Exercise prompt ▸
This exercise calls for the records to be returned exactly, with images removed.

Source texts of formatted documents
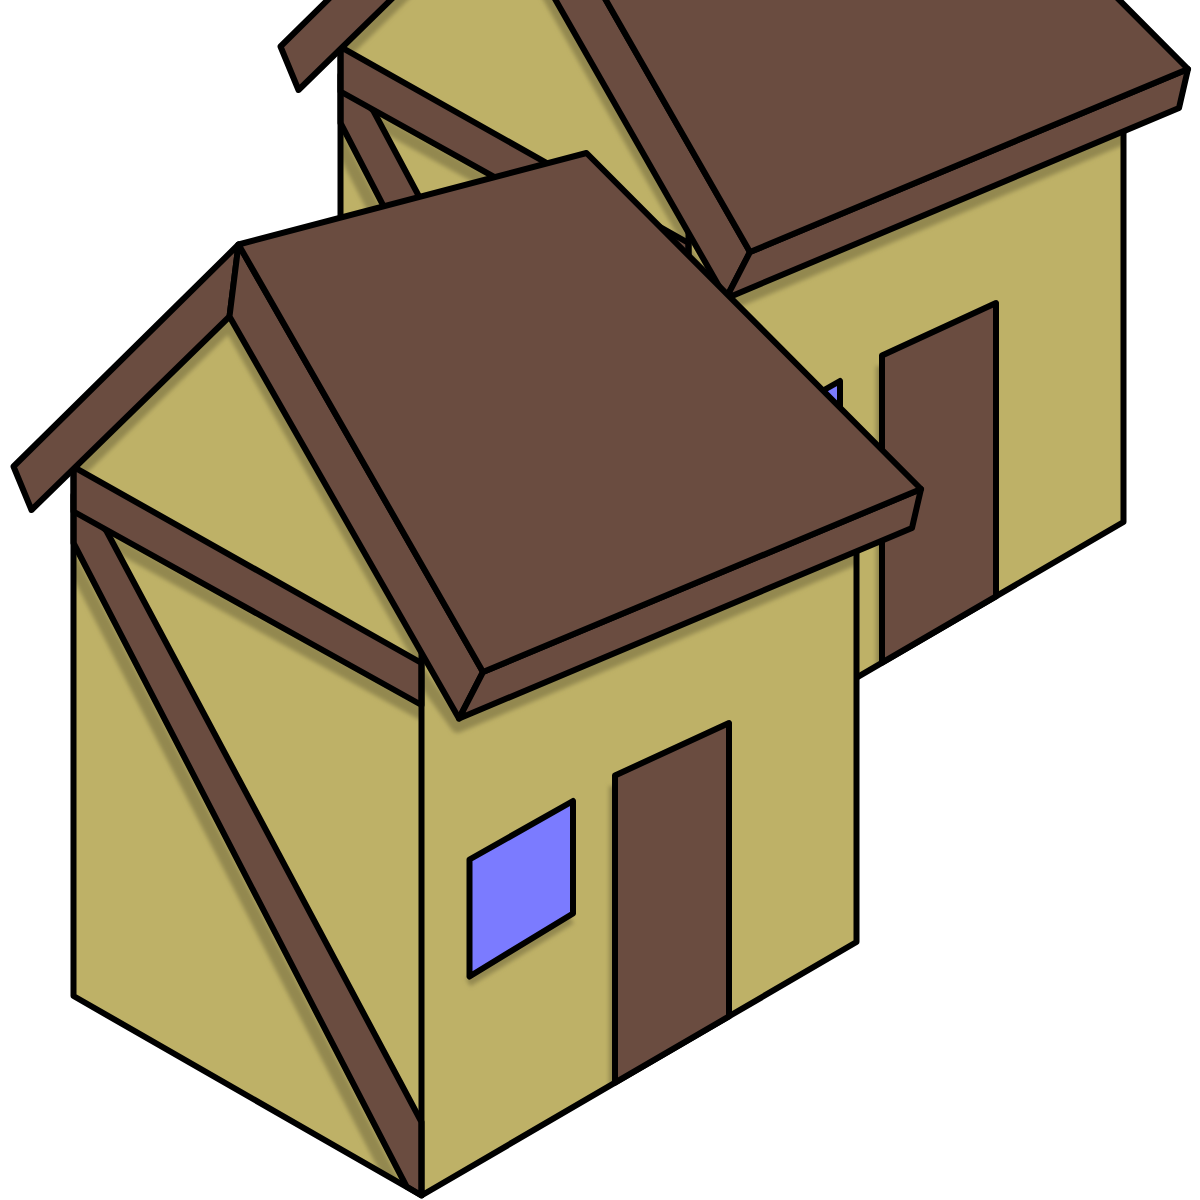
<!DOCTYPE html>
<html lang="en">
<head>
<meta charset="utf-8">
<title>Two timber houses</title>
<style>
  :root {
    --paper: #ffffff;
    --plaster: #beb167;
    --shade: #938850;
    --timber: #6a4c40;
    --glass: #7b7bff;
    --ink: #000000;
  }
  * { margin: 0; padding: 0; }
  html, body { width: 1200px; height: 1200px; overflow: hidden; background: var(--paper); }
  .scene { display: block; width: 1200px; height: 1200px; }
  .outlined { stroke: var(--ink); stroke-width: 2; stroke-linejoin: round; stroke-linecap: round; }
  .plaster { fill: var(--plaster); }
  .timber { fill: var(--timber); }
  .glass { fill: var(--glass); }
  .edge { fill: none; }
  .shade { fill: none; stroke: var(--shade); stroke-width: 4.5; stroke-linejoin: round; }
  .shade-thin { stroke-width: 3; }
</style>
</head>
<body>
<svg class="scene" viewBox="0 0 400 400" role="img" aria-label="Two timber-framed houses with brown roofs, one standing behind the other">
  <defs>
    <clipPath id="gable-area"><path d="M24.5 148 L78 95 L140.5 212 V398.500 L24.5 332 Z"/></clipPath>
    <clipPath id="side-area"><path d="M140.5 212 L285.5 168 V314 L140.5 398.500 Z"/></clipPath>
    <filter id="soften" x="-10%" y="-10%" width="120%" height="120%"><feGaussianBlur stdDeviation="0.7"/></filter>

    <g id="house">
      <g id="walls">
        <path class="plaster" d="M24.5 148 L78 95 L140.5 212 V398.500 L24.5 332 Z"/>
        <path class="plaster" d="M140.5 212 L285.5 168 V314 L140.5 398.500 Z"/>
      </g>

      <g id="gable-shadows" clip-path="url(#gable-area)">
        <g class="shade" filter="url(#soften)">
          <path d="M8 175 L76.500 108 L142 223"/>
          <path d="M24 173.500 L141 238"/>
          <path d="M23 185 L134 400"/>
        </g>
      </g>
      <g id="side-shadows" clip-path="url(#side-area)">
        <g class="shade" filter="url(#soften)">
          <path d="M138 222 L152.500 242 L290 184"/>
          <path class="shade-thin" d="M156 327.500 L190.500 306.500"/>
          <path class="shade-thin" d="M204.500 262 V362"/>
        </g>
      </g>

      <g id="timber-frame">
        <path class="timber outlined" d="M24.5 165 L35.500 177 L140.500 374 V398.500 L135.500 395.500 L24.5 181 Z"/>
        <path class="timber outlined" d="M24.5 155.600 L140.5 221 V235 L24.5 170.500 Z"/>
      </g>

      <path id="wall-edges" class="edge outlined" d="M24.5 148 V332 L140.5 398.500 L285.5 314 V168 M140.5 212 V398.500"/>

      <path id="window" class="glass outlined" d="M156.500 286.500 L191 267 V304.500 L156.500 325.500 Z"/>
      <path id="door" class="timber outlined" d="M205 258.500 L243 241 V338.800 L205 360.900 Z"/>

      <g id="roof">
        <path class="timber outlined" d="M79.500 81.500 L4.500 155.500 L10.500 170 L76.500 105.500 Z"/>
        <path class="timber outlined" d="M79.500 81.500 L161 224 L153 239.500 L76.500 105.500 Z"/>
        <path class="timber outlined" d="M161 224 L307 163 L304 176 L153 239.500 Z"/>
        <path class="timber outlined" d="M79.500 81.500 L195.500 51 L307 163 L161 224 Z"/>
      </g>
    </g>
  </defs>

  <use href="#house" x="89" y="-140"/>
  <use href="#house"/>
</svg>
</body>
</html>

Solution to this problem ▸
<!DOCTYPE html>
<html lang="en">
<head>
<meta charset="utf-8">
<title>Two timber houses</title>
<style>
  :root {
    --paper: #ffffff;
    --plaster: #beb167;
    --shade: #938850;
    --timber: #6a4c40;
    --glass: #7b7bff;
    --ink: #000000;
  }
  * { margin: 0; padding: 0; }
  html, body { width: 1200px; height: 1200px; overflow: hidden; background: var(--paper); }
  .scene { display: block; width: 1200px; height: 1200px; }
  .outlined { stroke: var(--ink); stroke-width: 2; stroke-linejoin: round; stroke-linecap: round; }
  .plaster { fill: var(--plaster); }
  .timber { fill: var(--timber); }
  .glass { fill: var(--glass); }
  .edge { fill: none; }
  .shade { fill: none; stroke: var(--shade); stroke-width: 4.5; stroke-linejoin: round; }
  .shade-thin { stroke-width: 3; }
</style>
</head>
<body>
<svg class="scene" viewBox="0 0 400 400" role="img" aria-label="Two timber-framed houses with brown roofs, one standing behind the other">
  <defs>
    <clipPath id="gable-area"><path d="M24.5 148 L78 95 L140.5 212 V398.500 L24.5 332 Z"/></clipPath>
    <clipPath id="side-area"><path d="M140.5 212 L285.5 168 V314 L140.5 398.500 Z"/></clipPath>
    <filter id="soften" x="-10%" y="-10%" width="120%" height="120%"><feGaussianBlur stdDeviation="0.7"/></filter>

    <g id="house">
      <g id="walls">
        <path class="plaster" d="M24.5 148 L78 95 L140.5 212 V398.500 L24.5 332 Z"/>
        <path class="plaster" d="M140.5 212 L285.5 168 V314 L140.5 398.500 Z"/>
      </g>

      <g id="gable-shadows" clip-path="url(#gable-area)">
        <g class="shade" filter="url(#soften)">
          <path d="M8 175 L76.500 108 L142 223"/>
          <path d="M24 173.500 L141 238"/>
          <path d="M23 185 L134 400"/>
        </g>
      </g>
      <g id="side-shadows" clip-path="url(#side-area)">
        <g class="shade" filter="url(#soften)">
          <path d="M138 222 L152.500 242 L290 184"/>
          <path class="shade-thin" d="M156 327.500 L190.500 306.500"/>
          <path class="shade-thin" d="M204.500 262 V362"/>
        </g>
      </g>

      <g id="timber-frame">
        <path class="timber outlined" d="M24.5 165 L35.500 177 L140.500 374 V398.500 L135.500 395.500 L24.5 181 Z"/>
        <path class="timber outlined" d="M24.5 155.600 L140.5 221 V235 L24.5 170.500 Z"/>
      </g>

      <path id="wall-edges" class="edge outlined" d="M24.5 148 V332 L140.5 398.500 L285.5 314 V168 M140.5 212 V398.500"/>

      <path id="window" class="glass outlined" d="M156.500 286.500 L191 267 V304.500 L156.500 325.500 Z"/>
      <path id="door" class="timber outlined" d="M205 258.500 L243 241 V338.800 L205 360.900 Z"/>

      <g id="roof">
        <path class="timber outlined" d="M79.500 81.500 L4.500 155.500 L10.500 170 L76.500 105.500 Z"/>
        <path class="timber outlined" d="M79.500 81.500 L161 224 L153 239.500 L76.500 105.500 Z"/>
        <path class="timber outlined" d="M161 224 L307 163 L304 176 L153 239.500 Z"/>
        <path class="timber outlined" d="M79.500 81.500 L195.500 51 L307 163 L161 224 Z"/>
      </g>
    </g>
  </defs>

  <use href="#house" x="89" y="-140"/>
  <use href="#house"/>
</svg>
</body>
</html>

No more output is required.